## [To do]
Extract each line holding the word "show" from the entries.

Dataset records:
-.-.-

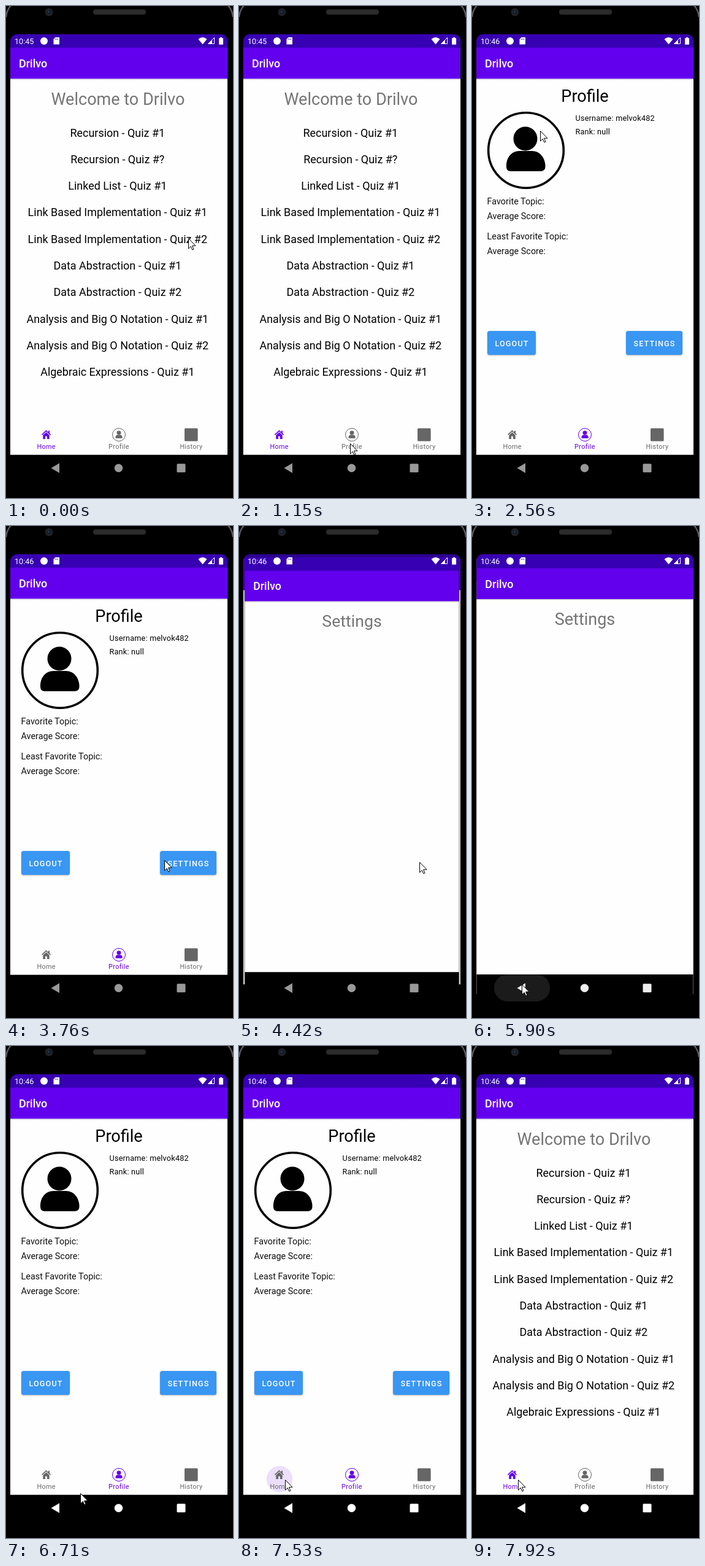
An HTML page that plays this animation: 370 px wide and 801 px high, repeating every 8000 ms.

```html
<!DOCTYPE html>
<html lang="en">
<head>
<meta charset="utf-8">
<title>Quiz app walkthrough</title>
<style>
  html, body { margin: 0; width: 100%; height: 100%; overflow: hidden; background: #000; }
  svg { display: block; width: 370px; height: 801px; font-family: Roboto, sans-serif; }
  .mid { text-anchor: middle; }
  .title { font-size: 27.04px; }
  .row { font-size: 17.95px; }
  .field { font-size: 14.42px; }
  .small { font-size: 12.62px; letter-spacing: .0178em; }
  .button { font-size: 12.62px; font-weight: 500; letter-spacing: .0892em; fill: #fff; }
  .label { font-size: 10.82px; letter-spacing: .0333em; }
  .lifted { filter: drop-shadow(0 1.5px 1px rgba(0, 0, 0, .3)); }
</style>
</head>
<body>
<svg viewBox="0 0 370 801">
  <defs>
    <clipPath id="display"><rect x="7" y="46" width="354" height="728" rx="11"/></clipPath>
    <clipPath id="tabArea"><rect x="7" y="680" width="354" height="50.7"/></clipPath>
    <clipPath id="settingsArea"><rect x="251" y="529" width="92" height="39" rx="3.5"/></clipPath>
    <linearGradient id="shade" x2="0" y2="1">
      <stop stop-color="#000" stop-opacity=".2"/>
      <stop offset="1" stop-color="#000" stop-opacity="0"/>
    </linearGradient>
    <g id="frame">
      <rect x="7" y="46" width="354" height="728"/>
      <rect x="7" y="118" width="354" height="612.7" fill="#fefefe"/>
      <rect x="7" y="118.4" width="354" height="2.6" fill="url(#shade)"/>
      <rect x="7" y="46" width="354" height="22" fill="#3700b3"/>
      <rect x="7" y="67.8" width="354" height="50.6" fill="#6200ee"/>
      <text x="21" y="100" font-size="18.03" font-weight="500" fill="#fff">Drilvo</text>
    </g>
    <g id="person">
      <circle cx="87" cy="216" r="19.5"/>
      <path d="M56 262C55 248 64 236 77 236H98C111 236 120 248 119.5 262Q119 269 112 269H63Q56 269 56 262Z"/>
    </g>
  </defs>

  <rect width="370" height="801"/>
  <path d="M8-1Q1 7 0 18M362-1Q369 7 370 18" fill="none" stroke="#5a5a5e" stroke-width="2.5"/>
  <circle cx="70" cy="10" r="6.5" fill="#202024"/>
  <circle cx="70" cy="10" r="3" fill="#10182c"/>
  <circle cx="69.5" cy="9.5" r="1.2" fill="#35456e"/>
  <rect x="142" y="5.5" width="86" height="8.5" rx="4" fill="#2b2b2b"/>

  <g clip-path="url(#display)">
    <g id="main">
      <use href="#frame"/>
      <g id="home">
        <text class="title" x="73.5" y="161" fill="#757575">Welcome to Drilvo</text>
        <g id="rows" class="row mid"></g>
      </g>
      <g id="profile">
        <text class="title mid" x="184" y="155.5">Profile</text>
        <circle cx="88" cy="235" r="61.3" fill="none" stroke="#000" stroke-width="3.6"/>
        <use href="#person"/>
        <g class="small">
          <text x="168.5" y="186.5">Username: melvok482</text>
          <text x="168.5" y="208.5">Rank: null</text>
        </g>
        <g class="field" fill="#111">
          <text x="24.5" y="323">Favorite Topic:</text>
          <text x="24.5" y="347">Average Score:</text>
          <text x="24.5" y="380">Least Favorite Topic:</text>
          <text x="24.5" y="404">Average Score:</text>
        </g>
        <g fill="#3996f3" class="lifted">
          <rect x="25" y="529" width="79" height="39" rx="3.5"/>
          <rect id="settingsButton" x="251" y="529" width="92" height="39" rx="3.5"/>
        </g>
        <circle id="press" cx="297" cy="549" fill="#fff" opacity=".24" clip-path="url(#settingsArea)"/>
        <text class="button mid" x="65" y="553.5">LOGOUT</text>
        <text class="button mid" x="297.5" y="553.5">SETTINGS</text>
      </g>
      <g clip-path="url(#tabArea)"><circle id="ripple" cy="705" fill="#6200ee"/></g>
      <g class="label mid">
        <g id="homeTab">
          <path d="M65.5 690.5L58 697.5L59 698.7L65.5 692.7L72 698.7L73 697.5L71 695.5V691.5H69V693.7ZM65.5 694L60.3 698.8V705H64V700.5H67V705H70.7V698.8Z"/>
          <text x="65.7" y="721">Home</text>
        </g>
        <g id="profileTab">
          <circle cx="184" cy="698" r="10.5" fill="none" stroke="currentColor"/>
          <use href="#person" transform="translate(168.5 658.5) scale(.178 .168)"/>
          <text x="184" y="721">Profile</text>
        </g>
        <g fill="#666">
          <rect x="291" y="687.4" width="21.6" height="21.2" rx="1.5"/>
          <text x="302" y="721">History</text>
        </g>
      </g>
      <rect id="dim" x="7" y="46" width="354" height="728" opacity=".2"/>
    </g>
    <g id="settings">
      <use href="#frame"/>
      <text class="title mid" x="184" y="161" fill="#757575">Settings</text>
    </g>
  </g>

  <g fill="#fff">
    <text id="clock" x="14" y="61.5" font-size="12.6"></text>
    <circle cx="62" cy="57" r="6"/>
    <path d="M80.5 51H87V62.5H77.5V54Z"/>
    <path d="M80.5 53V55M82.5 53V55M84.5 53V55" stroke="#3700b3" stroke-width=".8"/>
    <path d="M313.5 54Q320.5 48 327.5 54L320.5 62.5Z"/>
    <path d="M329.5 61.5H339.5V51.5Z" fill="none" stroke="#fff"/>
    <path d="M329 62H336V55Z"/>
    <path d="M349 51H352V52.2H354V62.8H347V52.2H349Z"/>
  </g>

  <rect id="pill" x="36" y="730" width="91" height="44" rx="22" fill="#1c1c1c"/>
  <g id="keys">
    <path d="M73.5 752.3L87 744.3V760.3Z"/>
    <circle cx="183.5" cy="752.2" r="6.7"/>
    <rect x="278.5" y="745.3" width="14" height="14" rx="1.5"/>
  </g>
  <path id="cursor" d="M.5.5V17L4.3 13.4L6.8 19L9 18L6.6 12.3H12Z" fill="#fff" stroke="#000"/>
</svg>

<script>
const LOOP = 8000;
const TO_PROFILE = 1900, OPEN = 4420, CLOSE = 5900, TO_HOME = 7650;
const SWIRL = { from: 2160, to: 3320, top: 2490, period: 800 };

const $ = id => document.getElementById(id);
const clamp = v => Math.max(0, Math.min(1, v));
const easeOut = p => 1 - (1 - p) ** 2;
const show = (id, on) => $(id).style.display = on ? '' : 'none';
const set = (id, attributes) => {
  for (const name in attributes) $(id).setAttribute(name, attributes[name]);
};
const zoom = (id, s) => set(id, {
  transform: `translate(184 410) scale(${s}) translate(-184 -410)`
});
const tint = (id, on) => {
  const color = on ? '#6200ee' : '#666';
  set(id, { fill: color, color });
};

const quizzes = ['Recursion - Quiz #1', 'Recursion - Quiz #?', 'Linked List - Quiz #1',
  'Link Based Implementation - Quiz #1', 'Link Based Implementation - Quiz #2',
  'Data Abstraction - Quiz #1', 'Data Abstraction - Quiz #2',
  'Analysis and Big O Notation - Quiz #1', 'Analysis and Big O Notation - Quiz #2',
  'Algebraic Expressions - Quiz #1'];
$('rows').innerHTML = quizzes.map((quiz, i) =>
  `<text x="181.8" y="${212.5 + 43.3 * i}">${quiz}</text>`).join('');

// Pointer moves: start time, end time, destination.
const moves = [
  [150, 1150, 181, 712],
  [TO_PROFILE, SWIRL.from, 256, 610],
  [SWIRL.from, SWIRL.to, 152, 173],
  [SWIRL.to, 3470, 126, 524],
  [3470, 4010, 294, 549],
  [OPEN, 4790, 298, 252],
  [4790, 4940, 228, 132],
  [4940, 5210, 59, 673],
  [5210, 5500, 81, 746],
  [6530, 6900, 135, 721],
  [6900, 7400, 75, 706]];

function pointer(t) {
  if (t > SWIRL.from && t < SWIRL.to) {
    const angle = 2 * Math.PI * (t - SWIRL.top) / SWIRL.period;
    return [184 - 138 * Math.sin(angle), 407 - 240 * Math.cos(angle)];
  }
  let [x, y] = [297, 378];
  for (const [start, end, toX, toY] of moves) {
    const p = easeOut(clamp((t - start) / (end - start)));
    x += (toX - x) * p;
    y += (toY - y) * p;
  }
  return [x, y];
}

function drawWindows(t) {
  const opening = t >= OPEN && t < CLOSE;
  const left = Math.exp((OPEN - t) / 110);
  show('settings', t >= OPEN && t < CLOSE + 120);
  show('dim', opening);
  zoom('settings', opening ? 1 - .014 * left : .998);
  zoom('main', opening ? 1.1 - .052 * left
    : t >= CLOSE && t < CLOSE + 390 ? 1 + .1 * Math.exp((CLOSE - t) / 70) : 1);
}

function drawTabs(t) {
  const onProfile = t >= TO_PROFILE && t < TO_HOME;
  show('home', !onProfile);
  show('profile', onProfile);
  show('rows', t < TO_PROFILE || t >= TO_HOME + 150);
  tint('homeTab', !onProfile);
  tint('profileTab', onProfile);
  const age = t - (t < OPEN ? TO_PROFILE : TO_HOME) + 200;
  set('ripple', {
    cx: t < OPEN ? 184 : 66,
    r: 59 * clamp(age / 225),
    opacity: .12 * clamp((460 - age) / 200)
  });
}

function drawPresses(t) {
  const pressed = t >= 4160 && t < OPEN;
  show('press', pressed);
  set('press', { r: 50 * clamp((t - 4080) / 200) });
  set('settingsButton', { class: pressed ? 'lifted' : '' });
  set('pill', { opacity: clamp((t - 5400) / 350) * clamp((CLOSE + 390 - t) / 390) });
  const grey = 153 + 102 * clamp((t - 5420) / 576);
  set('keys', { fill: `rgb(${grey},${grey},${grey})` });
}

function draw(t) {
  const [x, y] = pointer(t);
  set('cursor', { transform: `translate(${Math.round(x)} ${Math.round(y)})` });
  $('clock').textContent = t < TO_PROFILE ? '10:45' : '10:46';
  drawWindows(t);
  drawTabs(t);
  drawPresses(t);
}

const begin = performance.now();
function loop() {
  draw((performance.now() - begin) % LOOP);
  requestAnimationFrame(loop);
}
loop();
</script>
</body>
</html>
```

-.-.-

## [Response area]
const show = (id, on) => $(id).style.display = on ? '' : 'none';
  show('settings', t >= OPEN && t < CLOSE + 120);
  show('dim', opening);
  show('home', !onProfile);
  show('profile', onProfile);
  show('rows', t < TO_PROFILE || t >= TO_HOME + 150);
  show('press', pressed);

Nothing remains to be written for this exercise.